TIJUANA, Mexico -- Michael Wilson's run-in with Tijuana police is a familiar story.
The 43-year-old Las Vegas man says he and a friend were accused of having illegal drugs, then handcuffed and driven around in a squad car for hours before paying $500 to be let go.
What happened next, though, makes his experience unprecedented. The city's Honor and Justice Council -- a panel of two police officials, two City Council members, and two citizens -- promised to investigate and punish the officers for any wrongdoing.
The tribunal began hearing complaints from American tourists in April. So far, Wilson and seven others have claimed they were victims of police shakedowns, forced to cough up between $60 and $700 apiece. If found guilty, the officers can face any of several penalties, from unpaid leave to dismissal.

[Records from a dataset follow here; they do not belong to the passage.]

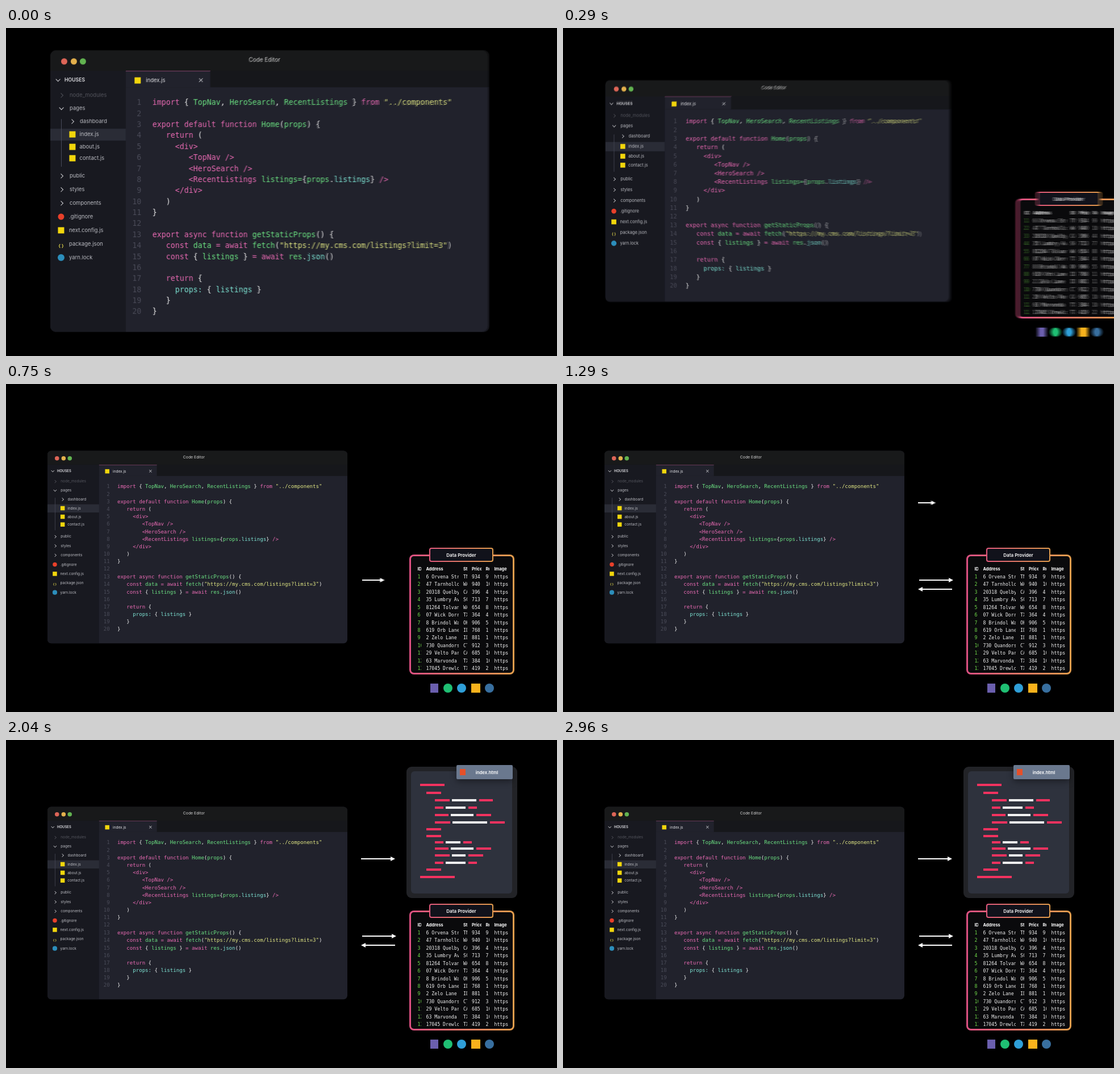
These frames come from a looping animation (970x577 px, 3.25 s). An HTML page:

```html
<!DOCTYPE html>
<html lang="en">
<head>
<meta charset="utf-8">
<title>Static page build</title>
<style>
@property --p { syntax: '<number>'; inherits: true; initial-value: 0; }
@keyframes go { from { --p: 0; } to { --p: 1; } }

html, body { margin: 0; width: 100%; height: 100%; overflow: hidden; background: #000; }
body { position: relative; font-family: Inter, sans-serif; }
.scene { position: absolute; left: 0; top: 0; width: 970px; height: 577px; overflow: hidden; background: #000; }
.scene[hidden] { display: none; }
:where(.scene div, .scene pre) { position: absolute; left: 0; top: 0; box-sizing: border-box; margin: 0; }

/* --s is the start in ms, --d the length, --t the clock */
.move {
  animation: go var(--d) var(--ease, cubic-bezier(.37, 0, .63, 1)) both paused;
  animation-delay: calc((var(--s) - var(--t)) * 1ms);
}
.enter { --s: 0; --d: 560ms; --ease: cubic-bezier(.333, .405, .667, 1); }
.text { height: 20px; line-height: 20px; margin-top: -10px; white-space: pre; }
.mid { transform: translateX(-50%); }

/* Editor */
.editor {
  width: 773px; height: 496px; border-radius: 10px; overflow: hidden; background: #21222c;
  transform-origin: 0 0;
  transform: translate(calc(78px - 5px * var(--p)), calc(39px + 78.4px * var(--p))) scale(calc(1 - .317 * var(--p)));
}
.titlebar { width: 773px; height: 36px; background: #18191a; }
.light { top: 13.5px; width: 11px; height: 11px; border-radius: 50%; }
.title { left: 377.5px; top: 16px; font-size: 10px; color: #d4d4d4; }
.tabs { left: 133px; top: 36px; width: 640px; height: 29px; background: #16171b; }
.tab { width: 149px; height: 29px; background: #21222c; border-top: 1.5px solid #84446c; }
.close { left: 265px; top: 52.5px; }
.close::before, .close::after {
  content: ''; position: absolute; left: -4.5px; top: -.5px; width: 9px; height: 1px;
  background: #c4c5c9; transform: rotate(45deg);
}
.close::after { transform: rotate(-45deg); }
.sidebar { top: 36px; width: 133px; height: 460px; background: #181920; }
.active { top: 138px; width: 133px; height: 21px; background: #2a2c36; }
.guide { left: 19px; top: 121px; width: 1px; height: 84px; background: #4a4c5c; }
.file { font-size: 9.5px; color: #bcbdc3; }
.head { font-size: 8.7px; font-weight: 600; color: #e4e4e8; }
.dim { color: #55565e; border-color: #55565e !important; }
.icon { transform: translate(-50%, -50%); }
.right, .down {
  width: 5.5px; height: 5.5px; border: solid #d8d8dc; border-width: 1.2px 1.2px 0 0;
  transform: translate(-70%, -50%) rotate(45deg);
}
.down { transform: translate(-50%, -70%) rotate(135deg); }
.js { width: 11px; height: 11px; background: #f2d60c; }
.git { width: 11px; height: 11px; border-radius: 50%; background: #e8402a; }
.yarn { width: 12px; height: 12px; border-radius: 50%; background: #2c8ebb; }
.braces::before { content: '{ }'; font: bold 8px Inter, sans-serif; color: #dcd04a; white-space: pre; }
.code, .nums { top: 82.3px; font: 13.29px/19.37px 'DejaVu Sans Mono', monospace; color: #eeeeee; }
.code { left: 180px; }
.nums { left: auto; right: 612.5px; text-align: right; color: #4b4c59; }
.code b { font-weight: normal; color: #ea6bb4; }
.code i { font-style: normal; color: #6ce383; }
.code u { text-decoration: none; color: #7fe6d6; }
.code s { text-decoration: none; color: #e2e884; }

/* Data provider */
.provider { transform: translateX(calc(275px * (1 - var(--p)))); }
.frame, .label {
  border: 3px solid transparent; border-radius: 8px;
  background: linear-gradient(#0a0a0c, #0a0a0c) padding-box, linear-gradient(90deg, #dc5082, #e39d4c) border-box;
}
.frame { left: 710px; top: 300px; width: 185px; height: 211px; }
.label {
  left: 745px; top: 288px; width: 113px; height: 25px; border-width: 2px; border-radius: 4px;
  background: linear-gradient(#11121b, #11121b) padding-box, linear-gradient(90deg, #e2597c, #e39d4c) border-box;
}
.name { left: 801.5px; top: 300.5px; font-size: 8px; font-weight: 600; color: #fff; }
.cell { overflow: hidden; font: 8.2px/20px 'DejaVu Sans Mono', monospace; color: #f2f2f2; }
.cell.th { font: 700 7.4px/20px Inter, sans-serif; color: #fff; }
.id { color: #74e04c; }
.brand { top: 527px; width: 16px; height: 16px; }
.round { border-radius: 50%; }

/* Arrows */
.arrow {
  width: calc(8px + 52px * var(--p)); height: 2px; opacity: calc(var(--p) * 20);
  background: linear-gradient(#fff, #fff) 0 0 / calc(100% - 6px) 2px no-repeat;
}
.arrow::after {
  content: ''; position: absolute; right: 0; top: -3px;
  border: solid transparent; border-width: 4px 0 4px 8px; border-left-color: #fff;
}
.back { left: auto; right: 285px; transform: scaleX(-1); }

/* Page */
.page { --s: 1610; --d: 400ms; opacity: var(--p); transform: translateX(calc(-17.5px * (1 - var(--p)))); }
.sheet { left: 705px; top: 47px; width: 195px; height: 231px; border-radius: 9px; background: #222327; }
.inner { left: 713px; top: 55px; width: 178px; height: 215px; border-radius: 6px; background: #2e323d; }
.chip { left: 793px; top: 44px; width: 99px; height: 25px; border-radius: 2px; background: #6a788e; box-shadow: 0 4px 12px #0006; }
.badge { left: 799px; top: 51px; width: 10px; height: 11px; background: #e5502a; }
.chipname { left: 846.5px; top: 56.5px; font-size: 7.8px; font-weight: 600; color: #fff; }
.bar { height: 4px; background: #f3325f; }
.bar.pale { background: #f2f2f2; }
</style>
</head>
<body>
<div class="scene" id="scene">
  <div class="editor move enter">
    <div class="titlebar"></div>
    <div class="light" style="left:18.5px;background:#dd6557"></div>
    <div class="light" style="left:35.5px;background:#e3b04c"></div>
    <div class="light" style="left:52px;background:#62b350"></div>
    <div class="title text mid">Code Editor</div>
    <div class="sidebar"></div>
    <div class="active"></div>
    <div class="guide"></div>
    <div class="files"></div>
    <div class="tabs"><div class="tab"></div></div>
    <div class="icon js" style="left:154px;top:52.5px"></div>
    <div class="file text" style="left:168.5px;top:52.5px;color:#e0e0e4">index.js</div>
    <div class="close"></div>
    <pre class="nums"></pre>
    <pre class="code"><b>import</b> { <i>TopNav</i>, <i>HeroSearch</i>, <i>RecentListings</i> } <b>from</b> <s>"../components"</s>

<b>export default function</b> <i>Home</i>(<i>props</i>) {
   <b>return</b> (
     <b>&lt;div&gt;</b>
        <b>&lt;TopNav /&gt;</b>
        <b>&lt;HeroSearch /&gt;</b>
        <b>&lt;RecentListings</b> <i>listings=</i>{<i>props</i>.<u>listings</u>} <b>/&gt;</b>
     <b>&lt;/div&gt;</b>
   )
}

<b>export async function</b> <i>getStaticProps</i>() {
   <b>const</b> <i>data</i> <b>= await</b> <i>fetch</i>(<s>"https://my.cms.com/listings?limit=3"</s>)
   <b>const</b> { <i>listings</i> } <b>= await</b> <i>res</i>.<u>json</u>()

   <b>return</b> {
     <u>props:</u> { <u>listings</u> }
   }
}</pre>
  </div>

  <div class="provider move enter">
    <div class="frame"></div>
    <div class="label"></div>
    <div class="name text mid">Data Provider</div>
    <div class="table"></div>
    <div class="brand" style="left:747px;width:14px;background:#6b5fae"></div>
    <div class="brand round" style="left:770px;background:#1fbf73"></div>
    <div class="brand round" style="left:794px;background:#2f9fd8"></div>
    <div class="brand" style="left:819px;background:#f8b21c"></div>
    <div class="brand round" style="left:843px;background:#386f9f"></div>
  </div>

  <div class="arrow move" style="left:627px;top:344px;--s:580;--d:300ms"></div>
  <div class="arrow back move" style="top:360px;--s:800;--d:320ms"></div>
  <div class="arrow move" style="left:625px;top:208px;--s:1130;--d:350ms"></div>

  <div class="page move">
    <div class="sheet"></div>
    <div class="inner"></div>
    <div class="bars"></div>
    <div class="chip"></div>
    <div class="badge"></div>
    <div class="chipname text mid">index.html</div>
  </div>
</div>

<script>
const scene = document.getElementById('scene');
const fill = (sel, html) => { scene.querySelector(sel).innerHTML = html; };
const box = (cls, x, y, text = '', extra = '') =>
  `<div class="${cls}" style="left:${x}px;top:${y}px;${extra}">${text}</div>`;

// Sidebar: y, label, text x, icon, icon x, extra class
const files = [
  [52, 'HOUSES', 25, 'down', 14, 'head'],
  [79, 'node_modules', 34, 'right', 20, 'dim'],
  [102, 'pages', 34, 'down', 19.5],
  [125, 'dashboard', 52, 'right', 39],
  [148, 'index.js', 51.5, 'js', 38.5],
  [170, 'about.js', 51.5, 'js', 38.5],
  [190, 'contact.js', 51.5, 'js', 38.5],
  [221, 'public', 34, 'right', 20],
  [245, 'styles', 34, 'right', 20],
  [268.5, 'components', 34, 'right', 20],
  [293, '.gitignore', 33, 'git', 19],
  [316.5, 'next.config.js', 33, 'js', 19],
  [340.5, 'package.json', 33, 'braces', 19],
  [364.5, 'yarn.lock', 33, 'yarn', 19]
];
fill('.files', files.map(([y, label, x, icon, ix, cls = '']) =>
  box(`icon ${icon} ${cls}`, ix, y) + box(`file text ${cls}`, x, y, label)).join(''));
fill('.nums', Array.from({ length: 20 }, (_, i) => i + 1).join('\n'));

// Table: columns are cut off at their width
const cols = [[724.5, 6.5], [739.5, 57.5], [805, 6.5], [820, 17], [844.5, 6.5], [859.5, 27]];
const rows = `6 Orvena Street|TN|934|9
47 Tarnhollow Rd|WA|940|10
20318 Quelby Rd|CA|396|4
35 Lumbry Avenue|SC|713|7
81264 Tolvan Pl|WA|654|8
07 Wick Dorr Way|TX|364|4
8 Brindol Way|OK|906|5
619 Orb Lane|ID|768|1
2 Zelo Lane|ID|881|1
730 Quandors Way|CT|912|3
29 Velto Par Rd|CA|685|10
63 Marvonda St|TX|384|10
17045 Drewlo Ave|TX|419|2`.split('\n').map((r, i) => [i + 1, ...r.split('|'), 'https']);
const line = (cells, y, cls) => cells.map((c, i) =>
  box(`cell text ${cls || (i ? '' : 'id')}`, cols[i][0], y, c, `width:${cols[i][1]}px`)).join('');
fill('.table', line(['ID', 'Address', 'State', 'Price', 'Reviews', 'Image'], 325.5, 'th') +
  rows.map((r, i) => line(r, 339 + i * 13.42)).join(''));

// Markup bars: y, x, then red / pale / red widths
const bars = [
  [79, 729, 43], [92.5, 740, 26],
  [106, 755, 26, 43, 24], [119, 755, 15, 35, 15], [132, 755, 24, 40, 26], [145, 755, 27, 61, 26],
  [157, 740, 26], [169, 740, 26],
  [180, 755, 15, 26, 15], [191, 755, 24, 40, 26], [203, 755, 26, 24, 26], [215.5, 755, 15, 35, 15],
  [228, 740, 26], [241, 729, 61]
];
fill('.bars', bars.map(([y, x, ...widths]) => widths.map((w, i) => {
  const bar = box(i === 1 ? 'bar pale' : 'bar', x, y - 2, '', `width:${w}px`);
  x += w + 4.3;
  return bar;
}).join('')).join(''));

// Motion blur: the mean of several moments within one shutter
const LOOP = 3250, STEP = 1000 / 24, SHUTTER = 13, COPIES = 5;
const layers = [scene];
for (let i = 1; i < COPIES; i++) {
  const copy = scene.cloneNode(true);
  copy.removeAttribute('id');
  copy.setAttribute('aria-hidden', 'true');
  copy.style.opacity = 1 / (i + 1);
  document.body.append(copy);
  layers.push(copy);
}

let last = -1;
function show(t) {
  const step = Math.floor((t % LOOP + 5) / STEP) % 78;
  if (step === last) return;
  last = step;
  const time = step * STEP, moving = time < 2050;
  layers.forEach((el, i) => {
    el.hidden = i > 0 && !moving;
    el.style.setProperty('--t', time + (moving ? (i / (COPIES - 1) - .5) * SHUTTER : 0));
  });
}

const start = performance.now();
function tick() {
  show(performance.now() - start);
  requestAnimationFrame(tick);
}
tick();
</script>
</body>
</html>
```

In the past, US authorities relayed tourists' complaints to city officials, and typically nothing happened. About 5,000 Americans visit Tijuana's tourist zone of boisterous bars and souvenir shops every weekend night. The US Consulate typically hears from one to three tourists a month who say police officers fleeced them. Officials suspect many more simply don't bother to file reports.
The tribunal hasn't made any decisions on the 16 officers who have been accused so far, but US officials say it is progress that the cases are even being heard.
"This is a really good first step, but, of course, there's much more to be done," said Al Anzaldua, chief of American citizen services at the Tijuana consulate. "Most people were too intimidated to go to the police because the police just robbed them. The last thing they want to do is go back."
The incipient crackdown is part of Tijuana's efforts to shed its seedy reputation for drugs, cheap booze, prostitution, and corrupt police. The Image Committee, a group of civic leaders, is touting an emerging arts scene and abundant shopping opportunities. The border city of 1.2 million people has won a few converts: Newsweek magazine last year named Tijuana one of the world's eight new cultural meccas.
In its fight against police corruption, Tijuana published a 20-page tourist "legal guide" that admonishes visitors to avoid paying "fines" directly to officers. The guide, a joint effort with San Diego, advises tourists to politely insist on a written citation.
The tribunal has been meeting sporadically for about two years, usually once every three to six weeks, to investigate all kinds of police abuse, said City Attorney Martin Dominguez Chiu. About 40 officers were fired last year from the 1,300-member force after they tested positive for drugs.
The panel began hearing complaints from American tourists after US officials urged them to do so, Dominguez Chiu said. The eight cases stem from alleged incidents between November and June.
Wilson says his run-in with police happened in May, on a trip to buy patio furniture and visit a few nightclubs. He says he was walking with a friend when police ordered the pair into a squad car and showed them a wad of tin foil, accusing them of drug possession.
The officers, he says, demanded $3,000 but settled for the $500.
Americans who complain are asked to return only once to Tijuana for an interview with the city attorney's office, which prosecutes cases before the tribunal.
None of several visitors interviewed in Tijuana's tourist zone on a recent Saturday night knew about the tribunal. Several acknowledged police corruption was a problem but said it wouldn't stop them from visiting.
San Diego resident Dan Williams said he and his brother-in-law forked over $300 about six months ago to officers who accused them of disturbing the peace, a charge that he denies. He says they agreed to pay the money after police threatened to jail him for five days.
"I was just happy to get out of there," said Williams, 42.
The tribunal won't reveal details of the cases before it and does not open its deliberations to the public, said Martin Dominguez Rocha, a tribunal member and Tijuana's public safety secretary.
Adjudicating many of the cases has been difficult, he said, because of the lack of witnesses. Often, tribunal members are forced to choose between the officer's story and the alleged victim's.
Dominguez Chiu, the city attorney, is recommending the 16 officers be fired and says he is confident that decisions will be reached by the end of the month.
"It takes us a long time to investigate these cases," he said. "It's a very slow process."